Start at the line with "--blue: #4c72b0;" in the records below, stop at the line with "background: repeating-linear-gradient(90deg, var(--tone)", and return every line in that span exactly, the two end lines included.

Entries shown Block Start

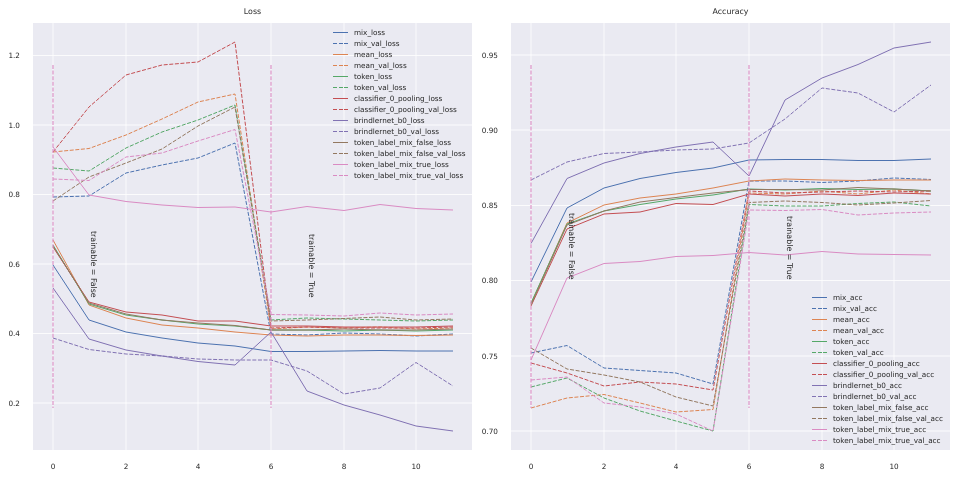
<!DOCTYPE html>
<html lang="en">
<head>
<meta charset="utf-8">
<title>Loss and accuracy</title>
<style>
:root {
  --paper: #ffffff;
  --plot: #eaeaf2;
  --ink: #262626;
  --blue: #4c72b0;
  --orange: #dd8452;
  --green: #55a868;
  --red: #c44e52;
  --purple: #8172b3;
  --brown: #937860;
  --pink: #da8bc3;
}
* { box-sizing: border-box; margin: 0; padding: 0; }
body {
  width: 960px; height: 480px; overflow: hidden;
  background: var(--paper); color: var(--ink);
  font: 7.27px/11px "DejaVu Sans", sans-serif;
}
.charts { display: grid; grid-template-columns: 478px 478px; height: 480px; }
.chart { position: relative; height: 480px; }
.chart h2 {
  padding-left: 33px; width: 472px; height: 23px;
  font-size: 7.9px; font-weight: 400; line-height: 24px; text-align: center;
}
.plot { position: absolute; left: 0; top: 0; width: 478px; height: 480px; }
.area { fill: var(--plot); }
.grid { stroke: var(--paper); stroke-width: 0.8; }
.ticks { fill: var(--ink); }
.ticks-x { text-anchor: middle; }
.ticks-y { text-anchor: end; }
.series { fill: none; stroke-width: 1; stroke-linejoin: round; }
.series polyline { stroke: var(--tone); }
.series .val { stroke-dasharray: 4 1.6; }
.phase { stroke: var(--pink); stroke-width: 1.1; stroke-dasharray: 4 1.6; }
.note { font-size: 7.9px; fill: var(--ink); }
.legend { position: absolute; list-style: none; display: flex; flex-direction: column; }
.legend li { display: flex; align-items: center; gap: 6px; height: 11px; white-space: nowrap; }
.legend li::before { content: ""; width: 15px; height: 1px; background: var(--tone); }
.legend .val::before { background: repeating-linear-gradient(90deg, var(--tone) 0 4px, transparent 4px 5.6px); }
.legend-loss { left: 333px; top: 27px; }
.legend-accuracy { left: 334px; top: 292px; }
.mix { --tone: var(--blue); }
.mean { --tone: var(--orange); }
.token { --tone: var(--green); }
.classifier { --tone: var(--red); }
.brindler { --tone: var(--purple); }
.label-false { --tone: var(--brown); }
.label-true { --tone: var(--pink); }
</style>
</head>
<body>
<main class="charts">
  <section class="chart">
    <h2>Loss</h2>
    <svg class="plot" viewBox="0 0 478 480" role="img" aria-label="Line chart of loss per epoch">
      <defs>
        <path id="epoch-grid" d="M53 23V450M126 23V450M198 23V450M271 23V450M344 23V450M416 23V450"/>
        <g id="phase-lines"><line x1="53" y1="65" x2="53" y2="408"/><line x1="271" y1="65" x2="271" y2="408"/></g>
        <g id="epoch-ticks">
          <text x="53" y="469">0</text><text x="126" y="469">2</text><text x="198" y="469">4</text>
          <text x="271" y="469">6</text><text x="344" y="469">8</text><text x="416" y="469">10</text>
        </g>
      </defs>
      <rect class="area" x="33" y="23" width="439" height="427"/>
      <g class="grid">
        <use href="#epoch-grid"/>
        <path d="M33 55.5H472M33 125H472M33 194.5H472M33 264H472M33 333.5H472M33 403H472"/>
      </g>
      <g class="series">
        <polyline class="mix" points="53,265 89,320 126,332 162,338 198,343 235,346 271,351.5 307,351.5 344,351 380,350.5 416,351 453,351"/>
        <polyline class="mix val" points="53,197 89,196 126,173 162,165 198,158 235,143 271,334 307,335 344,333 380,334 416,336 453,334"/>
        <polyline class="mean" points="53,240 89,305 126,318 162,325 198,328 235,332 271,335 307,336 344,335 380,335 416,335.5 453,335"/>
        <polyline class="mean val" points="53,152 89,148.5 126,135 162,119 198,102 235,94 271,329 307,327 344,328 380,327 416,329 453,328"/>
        <polyline class="token" points="53,245 89,304 126,315 162,320 198,324 235,326 271,330 307,330 344,331 380,330 416,331 453,330"/>
        <polyline class="token val" points="53,168 89,171 126,148 162,132 198,120 235,105 271,320 307,318 344,319 380,320 416,321 453,320"/>
        <polyline class="classifier" points="53,247 89,302 126,312 162,315 198,321 235,321 271,326 307,326 344,327 380,327 416,327 453,326"/>
        <polyline class="classifier val" points="53,152 89,107 126,75 162,65 198,62 235,42 271,328 307,327 344,328 380,328 416,328 453,327"/>
        <polyline class="brindler" points="53,288 89,339 126,350 162,356 198,361.5 235,365 271,332 307,391 344,405 380,415 416,426 453,431"/>
        <polyline class="brindler val" points="53,338 89,349.5 126,354 162,356 198,359 235,360 271,360 307,371 344,394 380,388 416,362.5 453,386"/>
        <polyline class="label-false" points="53,246 89,303 126,314 162,320 198,323 235,325.5 271,330 307,330 344,329 380,330 416,330 453,329"/>
        <polyline class="label-false val" points="53,201 89,177 126,163 162,149 198,126 235,107 271,321 307,320 344,318.5 380,317 416,320 453,319"/>
        <polyline class="label-true" points="53,147 89,195 126,201.5 162,205 198,207.5 235,207 271,212 307,206.5 344,210.5 380,204.5 416,208.5 453,210"/>
        <polyline class="label-true val" points="53,179 89,180.5 126,157 162,153 198,141 235,129.5 271,314.5 307,315 344,316 380,313 416,315 453,314"/>
      </g>
      <use class="phase" href="#phase-lines"/>
      <text class="note" transform="translate(91 231) rotate(90)">trainable = False</text>
      <text class="note" transform="translate(309 234) rotate(90)">trainable = True</text>
      <use class="ticks ticks-x" href="#epoch-ticks"/>
      <g class="ticks ticks-y">
        <text x="20" y="58">1.2</text><text x="20" y="128">1.0</text><text x="20" y="197">0.8</text>
        <text x="20" y="267">0.6</text><text x="20" y="336">0.4</text><text x="20" y="406">0.2</text>
      </g>
    </svg>
    <ul class="legend legend-loss">
      <li class="mix">mix_loss</li>
      <li class="mix val">mix_val_loss</li>
      <li class="mean">mean_loss</li>
      <li class="mean val">mean_val_loss</li>
      <li class="token">token_loss</li>
      <li class="token val">token_val_loss</li>
      <li class="classifier">classifier_0_pooling_loss</li>
      <li class="classifier val">classifier_0_pooling_val_loss</li>
      <li class="brindler">brindlernet_b0_loss</li>
      <li class="brindler val">brindlernet_b0_val_loss</li>
      <li class="label-false">token_label_mix_false_loss</li>
      <li class="label-false val">token_label_mix_false_val_loss</li>
      <li class="label-true">token_label_mix_true_loss</li>
      <li class="label-true val">token_label_mix_true_val_loss</li>
    </ul>
  </section>

  <section class="chart">
    <h2>Accuracy</h2>
    <svg class="plot" viewBox="0 0 478 480" role="img" aria-label="Line chart of accuracy per epoch">
      <rect class="area" x="33" y="23" width="439" height="427"/>
      <g class="grid">
        <use href="#epoch-grid"/>
        <path d="M33 55H472M33 130H472M33 205.5H472M33 280.5H472M33 356H472M33 431H472"/>
      </g>
      <g class="series">
        <polyline class="mix" points="53,282 89,208 126,188 162,178.5 198,172.5 235,168 271,160 307,159.5 344,159.5 380,160.5 416,160.5 453,159"/>
        <polyline class="mix val" points="53,353 89,345.5 126,368 162,370.5 198,373 235,384 271,181 307,181 344,182.5 380,181 416,178 453,179.5"/>
        <polyline class="mean" points="53,304 89,223 126,205 162,198 198,194 235,188 271,181 307,179 344,180 380,180.5 416,180 453,180"/>
        <polyline class="mean val" points="53,408 89,398 126,394.5 162,403 198,412 235,409.5 271,193 307,194 344,191 380,194 416,190 453,194"/>
        <polyline class="token" points="53,303 89,224 126,211 162,204.5 198,199 235,195 271,189 307,190 344,188.5 380,189.5 416,189 453,191"/>
        <polyline class="token val" points="53,387 89,378 126,398 162,411 198,421 235,431 271,204.5 307,206 344,206 380,203.5 416,202 453,206"/>
        <polyline class="classifier" points="53,306 89,229 126,214 162,212 198,203.5 235,204.5 271,194 307,196 344,194 380,195.5 416,193 453,194"/>
        <polyline class="classifier val" points="53,363 89,373 126,386 162,382 198,384 235,390 271,191 307,193 344,192 380,191 416,192 453,191"/>
        <polyline class="brindler" points="53,243.5 89,178.5 126,163 162,153.5 198,147 235,142 271,176 307,100 344,78 380,64.5 416,48 453,42"/>
        <polyline class="brindler val" points="53,180 89,162 126,153.5 162,152 198,150 235,149 271,143 307,119 344,88 380,93 416,112 453,85"/>
        <polyline class="label-false" points="53,305 89,225 126,211 162,202 198,197.5 235,193 271,189.5 307,189.5 344,190 380,187.5 416,189 453,191"/>
        <polyline class="label-false val" points="53,348 89,369 126,375 162,382 198,397 235,406 271,202.5 307,201 344,202.5 380,205 416,203 453,200.5"/>
        <polyline class="label-true" points="53,360 89,278 126,263.5 162,261.5 198,256.5 235,255.5 271,252.5 307,255 344,251.5 380,254 416,254.5 453,255"/>
        <polyline class="label-true val" points="53,380 89,377 126,403 162,407 198,414 235,431 271,210 307,210.5 344,209.5 380,215 416,213 453,212"/>
      </g>
      <use class="phase" href="#phase-lines"/>
      <text class="note" transform="translate(90.5 213) rotate(90)">trainable = False</text>
      <text class="note" transform="translate(308.5 216) rotate(90)">trainable = True</text>
      <use class="ticks ticks-x" href="#epoch-ticks"/>
      <g class="ticks ticks-y">
        <text x="20" y="58">0.95</text><text x="20" y="133">0.90</text><text x="20" y="208">0.85</text>
        <text x="20" y="283">0.80</text><text x="20" y="359">0.75</text><text x="20" y="434">0.70</text>
      </g>
    </svg>
    <ul class="legend legend-accuracy">
      <li class="mix">mix_acc</li>
      <li class="mix val">mix_val_acc</li>
      <li class="mean">mean_acc</li>
      <li class="mean val">mean_val_acc</li>
      <li class="token">token_acc</li>
      <li class="token val">token_val_acc</li>
      <li class="classifier">classifier_0_pooling_acc</li>
      <li class="classifier val">classifier_0_pooling_val_acc</li>
      <li class="brindler">brindlernet_b0_acc</li>
      <li class="brindler val">brindlernet_b0_val_acc</li>
      <li class="label-false">token_label_mix_false_acc</li>
      <li class="label-false val">token_label_mix_false_val_acc</li>
      <li class="label-true">token_label_mix_true_acc</li>
      <li class="label-true val">token_label_mix_true_val_acc</li>
    </ul>
  </section>
</main>
</body>
</html>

Entries shown Block End

→ Solution for this exercise
  --blue: #4c72b0;
  --orange: #dd8452;
  --green: #55a868;
  --red: #c44e52;
  --purple: #8172b3;
  --brown: #937860;
  --pink: #da8bc3;
}
* { box-sizing: border-box; margin: 0; padding: 0; }
body {
  width: 960px; height: 480px; overflow: hidden;
  background: var(--paper); color: var(--ink);
  font: 7.27px/11px "DejaVu Sans", sans-serif;
}
.charts { display: grid; grid-template-columns: 478px 478px; height: 480px; }
.chart { position: relative; height: 480px; }
.chart h2 {
  padding-left: 33px; width: 472px; height: 23px;
  font-size: 7.9px; font-weight: 400; line-height: 24px; text-align: center;
}
.plot { position: absolute; left: 0; top: 0; width: 478px; height: 480px; }
.area { fill: var(--plot); }
.grid { stroke: var(--paper); stroke-width: 0.8; }
.ticks { fill: var(--ink); }
.ticks-x { text-anchor: middle; }
.ticks-y { text-anchor: end; }
.series { fill: none; stroke-width: 1; stroke-linejoin: round; }
.series polyline { stroke: var(--tone); }
.series .val { stroke-dasharray: 4 1.6; }
.phase { stroke: var(--pink); stroke-width: 1.1; stroke-dasharray: 4 1.6; }
.note { font-size: 7.9px; fill: var(--ink); }
.legend { position: absolute; list-style: none; display: flex; flex-direction: column; }
.legend li { display: flex; align-items: center; gap: 6px; height: 11px; white-space: nowrap; }
.legend li::before { content: ""; width: 15px; height: 1px; background: var(--tone); }
.legend .val::before { background: repeating-linear-gradient(90deg, var(--tone) 0 4px, transparent 4px 5.6px); }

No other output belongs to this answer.